The Simplest Thing
When working through problems, the most impressive creators to me aren’t those that divine an entire solution in their brain for an hour, then slam out a perfect result (spoiler: this doesn’t exist outside of the occasional savant). I love to watch people who are great at avoiding the temptation to overcomplicate. People who can break problems down into components. People who can simplify complex problems by isolating parts, and blocking and tackling.
I enjoyed this, from an interview with Ward Cunningham (programmer and inventor of the wiki):
It was a question: “Given what we’re trying to do now, what is the simplest thing that could possibly work?” In other words, let’s focus on the goal. The goal right now is to make this routine do this thing. Let’s not worry about what somebody reading the code tomorrow is going to think. Let’s not worry about whether it’s efficient. Let’s not even worry about whether it will work. Let’s just write the simplest thing that could possibly work.
Once we had written it, we could look at it. And we’d say, “Oh yeah, now we know what’s going on,” because the mere act of writing it organized our thoughts. Maybe it worked. Maybe it didn’t. Maybe we had to code some more. But we had been blocked from making progress, and now we weren’t. We had been thinking about too much at once, trying to achieve too complicated a goal, trying to code it too well. Maybe we had been trying to impress our friends with our knowledge of computer science, whatever. But we decided to try whatever is most simple: to write an
ifstatement, return a constant, use a linear search. We would just write it and see it work. We knew that once it worked, we’d be in a better position to think of what we really wanted.
The most impressive software engineers I’ve worked with have a knack for this type of chewing through work. The simplest thing usually isn’t the cleanest, fewest lines of code, fewest moving parts, or the most well-tested. Simple means “does a basic function”, something you can categorically check and verify, something a collaborator can easily understand.

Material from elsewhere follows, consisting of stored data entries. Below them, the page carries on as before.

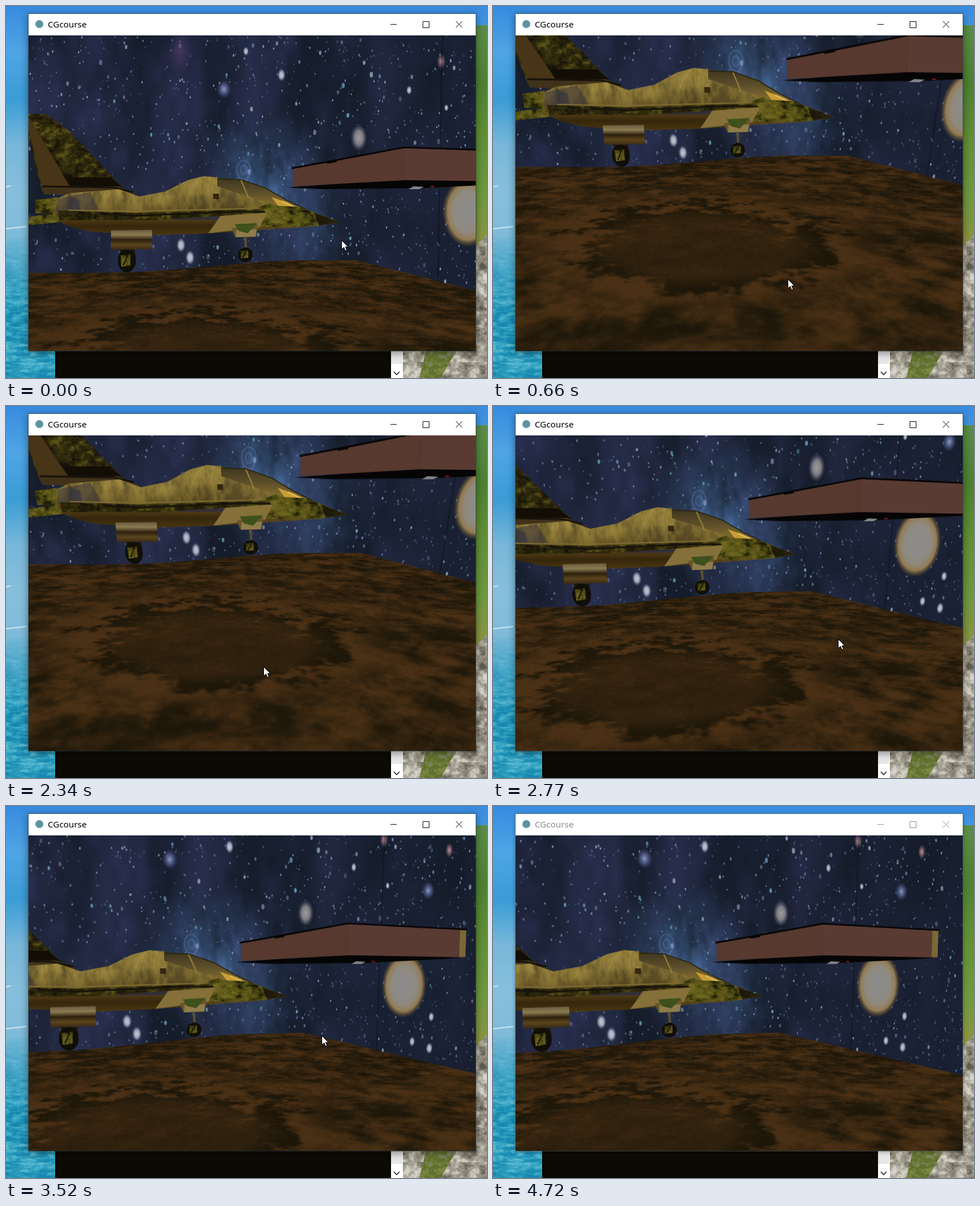
Write an HTML page with a canvas that moves like this. It is 852 px wide and 658 px high and loops after 4820 ms.

```html
<!DOCTYPE html>
<html lang="en">
<head>
<meta charset="utf-8">
<title>CGcourse</title>
<style>
  html, body { margin: 0; width: 852px; height: 658px; overflow: hidden; background: #2a9ab5; }
  body > *, #win > * { position: absolute; }
  #desk, #cursor { left: 0; top: 0; }
  #win { left: 40px; top: 14px; width: 792px; height: 596px; background: #fff;
    box-shadow: 0 0 0 1px #2b3a4299, 0 3px 14px #0007; }
  #win.idle { color: #8c8c8c; box-shadow: 0 0 0 1px #55606699, 0 2px 8px #0005; }
  #win b { left: 12px; top: 11px; width: 14px; height: 14px; border-radius: 50%; background: #5b95a3; }
  #win span { left: 34px; top: 7px; font: 15.3px/22px "Noto Sans", sans-serif; }
  #win svg { left: 640px; top: 11px; fill: none; stroke: currentColor; }
  #view { left: 0; top: 38px; width: 792px; height: 558px; overflow: hidden; background: #1b2338; }
  #scene { position: absolute; left: -100px; top: -12px; transform-origin: 496px 291px; }
</style>
</head>
<body>
<canvas id="desk" width="852" height="658"></canvas>
<div id="win">
  <b></b><span>CGcourse</span>
  <svg width="140" height="16"><path d="M1 7.500h11M58.500 2.500h11v11h-11zM117 2l11 11m0-11l-11 11"/></svg>
  <div id="view"><canvas id="scene" width="1120" height="850"></canvas></div>
</div>
<svg id="cursor" width="16" height="24">
  <path d="M.5.500v16l4-3.500 2.500 6 2.600-1-2.500-6h5z" fill="#fff" stroke="#000"/>
</svg>
<script>
const $ = id => document.getElementById(id);
const clamp = v => Math.max(0, Math.min(1, v));
const mix = (a, b, t) => a + (b - a) * t;
const ramp = (v, a, b) => clamp((v - a) / (b - a));
const ease = v => v * v * (3 - 2 * v);
const bump = (v, centre, width) => Math.exp(-(((v - centre) / width) ** 2));
const hash = (x, y) => { const s = Math.sin(x * 127.1 + y * 311.7) * 43758.5453; return s - Math.floor(s); };
let seed = 7;
const rnd = (a = 0, b = 1) => mix(a, b, (seed = seed * 16807 % 2147483647) / 2147483647);

function noise(x, y) {
  const i = Math.floor(x), j = Math.floor(y), u = ease(x - i), v = ease(y - j);
  return mix(mix(hash(i, j), hash(i + 1, j), u), mix(hash(i, j + 1), hash(i + 1, j + 1), u), v);
}
const fbm = (x, y) => noise(x, y) * .5 + noise(x * 2.3, y * 2.3) * .3 + noise(x * 5.1, y * 5.1) * .2;

function pixels(g, w, h, color) {
  const img = g.createImageData(w, h);
  for (let i = 0; i < w * h; i++) img.data.set([...color(i % w, Math.floor(i / w)), 255], i * 4);
  g.putImageData(img, 0, 0);
}

// Drawing helpers bound to one canvas
function painter(g) {
  const trace = p => {
    g.beginPath();
    for (let i = 0; i < p.length; i += 2) g.lineTo(p[i], p[i + 1]);
  };
  return {
    poly(fill, ...p) { trace(p); g.fillStyle = fill; g.fill(); },
    line(color, width, ...p) { trace(p); g.strokeStyle = color; g.lineWidth = width; g.stroke(); },
    oval(fill, x, y, rx, ry) { g.fillStyle = fill; g.beginPath(); g.ellipse(x, y, rx, ry, 0, 0, 7); g.fill(); },
    glow(x, y, rx, ry, ...stops) {
      g.save(); g.translate(x, y); g.scale(rx, ry);
      const f = g.createRadialGradient(0, 0, 0, 0, 0, 1);
      stops.forEach((c, i) => f.addColorStop(i / (stops.length - 1), c));
      g.fillStyle = f; g.fillRect(-1, -1, 2, 2); g.restore();
    },
    fade(y0, y1, ...stops) {
      const f = g.createLinearGradient(0, y0, 0, y1);
      stops.forEach((c, i) => f.addColorStop(i / (stops.length - 1), c));
      return f;
    },
    // Mottled fill running through the given colours
    camo(sx, sy, ...colors) {
      const rgb = colors.map(c => [1, 3, 5].map(i => parseInt(c.slice(i, i + 2), 16)));
      const tile = new OffscreenCanvas(620, 210), last = rgb.length - 1;
      pixels(tile.getContext('2d'), 620, 210, (x, y) => {
        const t = clamp((fbm(x / sx, y / sy) - .5) * 2 + .5 + (hash(x, y) - .5) * .2) * last;
        const i = Math.min(last - 1, Math.floor(t));
        return rgb[i].map((v, k) => mix(v, rgb[i + 1][k], t - i));
      });
      return g.createPattern(tile, 'repeat');
    }
  };
}

const horizon = x => 471 - 22 * ease(ramp(x, 180, 540)) + Math.max(0, x - 620) * .255;

function groundColor(x, y) {
  const d = y - 360, u = (x - 400) / d, v = 750 / d;
  const n = fbm(u * 6 + 40, v * 6), ring = Math.hypot((x - 356) / 225, (y - 635) / 82) + (n - .5) * .8;
  let t = .47 + (n - .5) * 1.9 + (noise(u * 2, v * 2 + 7) - .5) * .6;
  t = mix(t, .42, .75 * ramp(ring, .9, .7));
  t += .32 * bump(ring, 1.25, .16) - .4 * bump(ring, .95, .14) + (hash(x, y) - .5) * .4;
  t = clamp(t);
  return [mix(30, 74, t), mix(23, 48, t), mix(9, 21, t)];
}

function skyColor(x, y) {
  const t = clamp((fbm(x / 75 + 9, y / 150) - .25) * 1.8) * mix(1, .35, ramp(x, 560, 780));
  const mist = fbm(x / 28, y / 55) * (bump(x, 450, 65) * bump(y, 310, 75) * 1.3 + bump(x, 535, 60) * bump(y, 400, 120) * .6);
  return [21 + t * 21 + mist * 42, 28 + t * 20 + mist * 66, 42 + t * 38 + mist * 95];
}

function paintSky(g, p) {
  for (let i = 0; i < 1900; i++) {
    const x = rnd(-60, 1060), y = rnd(40, 560), r = rnd(.5, 1.3) + rnd() ** 9 * 1.7;
    if (y < horizon(x)) p.oval(`rgba(${rnd(110, 185)},${rnd(150, 195)},${rnd(185, 220)},${rnd(.25, .8)})`, x, y, r, r * 1.7);
  }
  const bright = [[488, 122, 7], [425, 80, 5], [714, 149, 5], [780, 180, 4], [310, 423, 8], [326, 445, 8],
    [837, 472, 6], [873, 486, 7], [875, 425, 6]];
  for (const [x, y, r] of bright) p.glow(x, y, r, r * 1.6, '#c4c9d2', '#b4bccae0', '#8490b000');
  for (const x of [771, 901]) p.glow(x, x / 10 + 21, 8, 14, '#b89aa0', '#8a6470bb', '#60506000');
  for (const x of [386, 861]) p.glow(x, 115 + x / 12, 13, 17, '#8f9bc0', '#6570a899', '#48508000');
  p.glow(308, 80, 24, 42, '#6a488088', '#4a407000');
  p.glow(625, 233, 15, 24, '#a09c98', '#85838aee', '#50567000');
  g.strokeStyle = '#7186b840'; g.lineWidth = 3;
  for (let r = 8; r < 20; r += 9) { g.beginPath(); g.ellipse(421, 290, r * .7, r, 0, 0, 7); g.stroke(); }
  p.line('#0a0e1455', 3, 773, 40, 765, 488);
  p.glow(818, 364, 45, 62, '#8d8b89', '#8d8b89', '#8e8b86', '#8f897d', '#927b53', '#6a502800');
}

function paintSlab(p) {
  p.poly('#060505', 497, 321, 708, 306, 942, 310, 905, 314, 740, 322, 560, 324);
  p.poly('#57392f', 508, 287, 705, 250, 708, 308, 508, 319);
  p.poly('#5a3b33', 705, 250, 942, 258, 942, 311, 708, 308);
  p.poly('#7a6836', 929, 259, 942, 259, 942, 310, 929, 310);
  p.line('#070606', 3, 506, 287, 572, 275, 705, 250, 943, 258);
  p.poly('#070606', 566, 275, 586, 271, 586, 276, 569, 279);
  p.poly('#85868a', 722, 319, 740, 320, 732, 324, 713, 324);
  p.poly('#c01515', 750, 320, 755, 318, 760, 320);
}

function paintJet(p) {
  const dark = p.camo(13, 9, '#15120a', '#2a240a', '#332d0d', '#585019');
  const green = p.camo(14, 9, '#1f1d08', '#45430f', '#5e5718', '#6f6622');
  const skin = p.camo(16, 34, '#5d4f28', '#75652f', '#8a7637', '#9c883f');

  // Tail fin with rudder
  p.poly(dark, 15, 130, 40, 190, 73, 192, 113, 222, 205, 320, 236, 337, 64, 328);
  p.poly('#483416', 28, 176, 74, 252, 112, 318, 63, 318, 40, 216);
  p.poly('#120e05', 104, 303, 186, 303, 206, 321, 113, 318);
  p.poly('#40321a', 64, 319, 200, 319, 236, 337, 66, 333);
  p.line('#17120a', 3, 64, 319, 190, 321, 225, 329);

  // Fuselage
  p.poly(green, 52, 343, 92, 338, 92, 367, 52, 367);
  p.poly(green, -20, 384, 40, 373, 110, 363, 175, 373, 97, 382, -20, 394);
  const body = [85, 365, 90, 341, 112, 331, 200, 324, 236, 337, 282, 328, 322, 308, 350, 301, 374, 303,
    440, 338, 515, 353, 592, 383, 540, 390, 360, 402, 260, 405, 150, 399, 100, 384];
  p.poly(skin, ...body);
  p.poly(p.fade(300, 404, '#40301000', '#40301000', '#34240a66', '#2c1c06aa'), ...body);
  p.poly('#3f3a3a99', 90, 341, 150, 329, 165, 362, 88, 364);
  p.poly('#2f2e4488', 112, 336, 130, 343, 132, 362, 110, 362);

  // Belly and wing
  p.poly(p.fade(374, 404, '#55401a', '#36270b', '#48340f'), 95, 378, 380, 370, 358, 402, 260, 405, 150, 399, 110, 389);
  p.poly('#322e3a', 300, 373, 380, 370, 374, 378, 296, 378);
  p.poly('#85703a', 381, 371, 465, 362, 450, 391, 358, 402);
  p.poly(dark, 92, 362, 230, 366, 460, 359, 482, 364, 385, 371, 260, 379, 95, 379);
  p.line('#7c6c32', 2, 110, 361, 230, 363, 440, 358);
  p.line('#17120a', 3, 170, 368, 228, 371, 400, 364, 478, 364);

  // Nose and canopy
  p.poly(green, 448, 356, 470, 347, 525, 357, 592, 383, 540, 390, 450, 390, 462, 367);
  p.poly('#17110acc', 545, 365, 592, 383, 555, 388);
  p.poly(p.fade(306, 356, '#40371f', '#5e502b', '#8a7130'), 374, 304, 416, 307, 460, 322, 517, 355, 480, 353, 374, 319);
  p.line('#9c8238', 2, 416, 308, 430, 340);
  p.line('#262010', 1.5, 376, 306, 416, 307, 460, 322, 496, 343, 530, 359);
  p.poly('#c99e35', 470, 338, 496, 347, 513, 355, 482, 353);
  p.line('#e3c05b', 2, 488, 345, 508, 354);
  p.poly('#33260f', 367, 332, 377, 332, 377, 342, 367, 341);

  // Landing gear
  const wheel = (x, y, rx, ry) => {
    p.oval('#100e07', x, y, rx, ry);
    p.poly(green, x - rx * .7, y - ry * .5, x + rx * .4, y - ry * .6, x + rx * .4, y + ry * .4, x - rx * .6, y + ry * .5);
    p.line('#151207', 2, x + rx * .1, y - ry * .5, x - rx * .4, y + ry * .4);
  };
  p.poly('#1c160a', 202, 431, 228, 431, 230, 445, 204, 445);
  p.poly(p.fade(396, 431, '#675b3c', '#8a7b52', '#2d200c', '#5b451e', '#39290f'), 186, 397, 259, 396, 259, 430, 186, 431);
  wheel(214, 451, 16, 20);
  p.poly('#6a5526', 400, 393, 446, 386, 443, 408, 406, 409);
  p.poly('#8f7c4b', 408, 396, 444, 395, 442, 408, 407, 409);
  p.poly('#3e501b', 405, 386, 445, 384, 428, 402, 412, 398);
  p.line('#5c5030', 4, 424, 408, 425, 431);
  wheel(424, 440, 13, 13);
}

function paintScene() {
  const g = $('scene').getContext('2d'), p = painter(g);
  pixels(g, 1120, 850, (i, j) => {
    const x = i - 60, y = j + 40;
    return y > horizon(x) ? groundColor(x, y) : skyColor(x, y);
  });
  g.translate(60, -40);
  paintSky(g, p);
  paintSlab(p);
  paintJet(p);
}

function paintDesk() {
  const p = painter($('desk').getContext('2d'));
  const rect = (fill, x0, y0, x1, y1) => p.poly(fill, x0, y0, x1, y0, x1, y1, x0, y1);
  const rock = p.camo(16, 14, '#5f5c50', '#8b8678', '#aaa699', '#d8d4ca');
  const grass = p.camo(18, 14, '#8d8878', '#6f7a3c', '#5a6e28', '#7d8745');
  rect(p.fade(0, 410, '#378be0', '#4fa5e4', '#3a9cd6', '#78b7d9', '#86bfdc', '#7fbbd8'), 0, 0, 852, 410);
  rect('#3a8de0', 40, 0, 852, 14);
  rect(p.camo(16, 5, '#1683ad', '#2196b8', '#3aa6c4', '#5cb9cf'), 0, 410, 88, 658);
  rect(p.fade(400, 540, '#7fbbd8', '#43a3c900'), 0, 400, 40, 540);
  p.line('#cfe6ee', 2, 0, 320, 9, 318);
  p.line('#cfe6ee', 2, 0, 394, 36, 390);
  rect(p.fade(34, 430, '#5b8d4a', '#4c8131', '#628f35', '#6d993f', '#8f9440'), 831, 34, 852, 430);
  p.poly(rock, 700, 606, 831, 606, 831, 425, 852, 405, 852, 658, 700, 658);
  p.poly(grass, 745, 606, 800, 606, 770, 658, 732, 658);
  rect('#0c0a05', 87, 600, 682, 658);
  rect('#fff', 682, 600, 703, 658);
  rect('#e6e6e6', 682, 600, 702, 633);
  p.line('#505050', 2, 687, 647, 692, 652, 697, 647);
}

const LOOP = 4820, TICK = 130, IDLE = 4720, EYE = 674;

// Camera turn in radians: look down, pause, swing right while rising
const yaw = t => -.014 * ramp(t, 270, 650) + .094 * ramp(t, 2340, 2730) + .055 * ramp(t, 2730, 3510) + .03 * ramp(t, 3510, 3770);
const pitch = t => .273 * ramp(t, 270, 650) + .007 * ramp(t, 650, 910) - .1035 * ramp(t, 2340, 2730) - .11 * ramp(t, 2730, 3510);

// Pointer stops: [time, x, y]
const POINTER = [[0, 594, 414], [130, 743, 320], [260, 545, 375], [650, 522, 483], [1560, 522, 484],
  [2340, 456, 461], [2730, 611, 412], [3510, 559, 406], [3900, 711, 607], [4030, 900, 700]];

function pointer(t) {
  const i = POINTER.findLastIndex(s => s[0] <= t), a = POINTER[i], b = POINTER[i + 1] || a;
  const k = b === a ? 0 : ramp(t, a[0], b[0]);
  return `${mix(a[1], b[1], k)}px, ${mix(a[2], b[2], k)}px`;
}

function tick() {
  const now = performance.now() % LOOP, t = Math.floor(now / TICK) * TICK;
  // Turn the painted plane around the viewer's eye
  $('scene').style.transform = `perspective(${EYE}px) translateZ(${EYE}px) rotateX(${-pitch(t)}rad) rotateY(${yaw(t)}rad) translateZ(${-EYE}px)`;
  $('cursor').style.transform = `translate(${pointer(t)})`;
  $('win').className = now >= IDLE ? 'idle' : '';
  requestAnimationFrame(tick);
}

paintDesk();
paintScene();
tick();
</script>
</body>
</html>
```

Sometimes you just need to first do the Simplest Thing before you can find the Correct thing.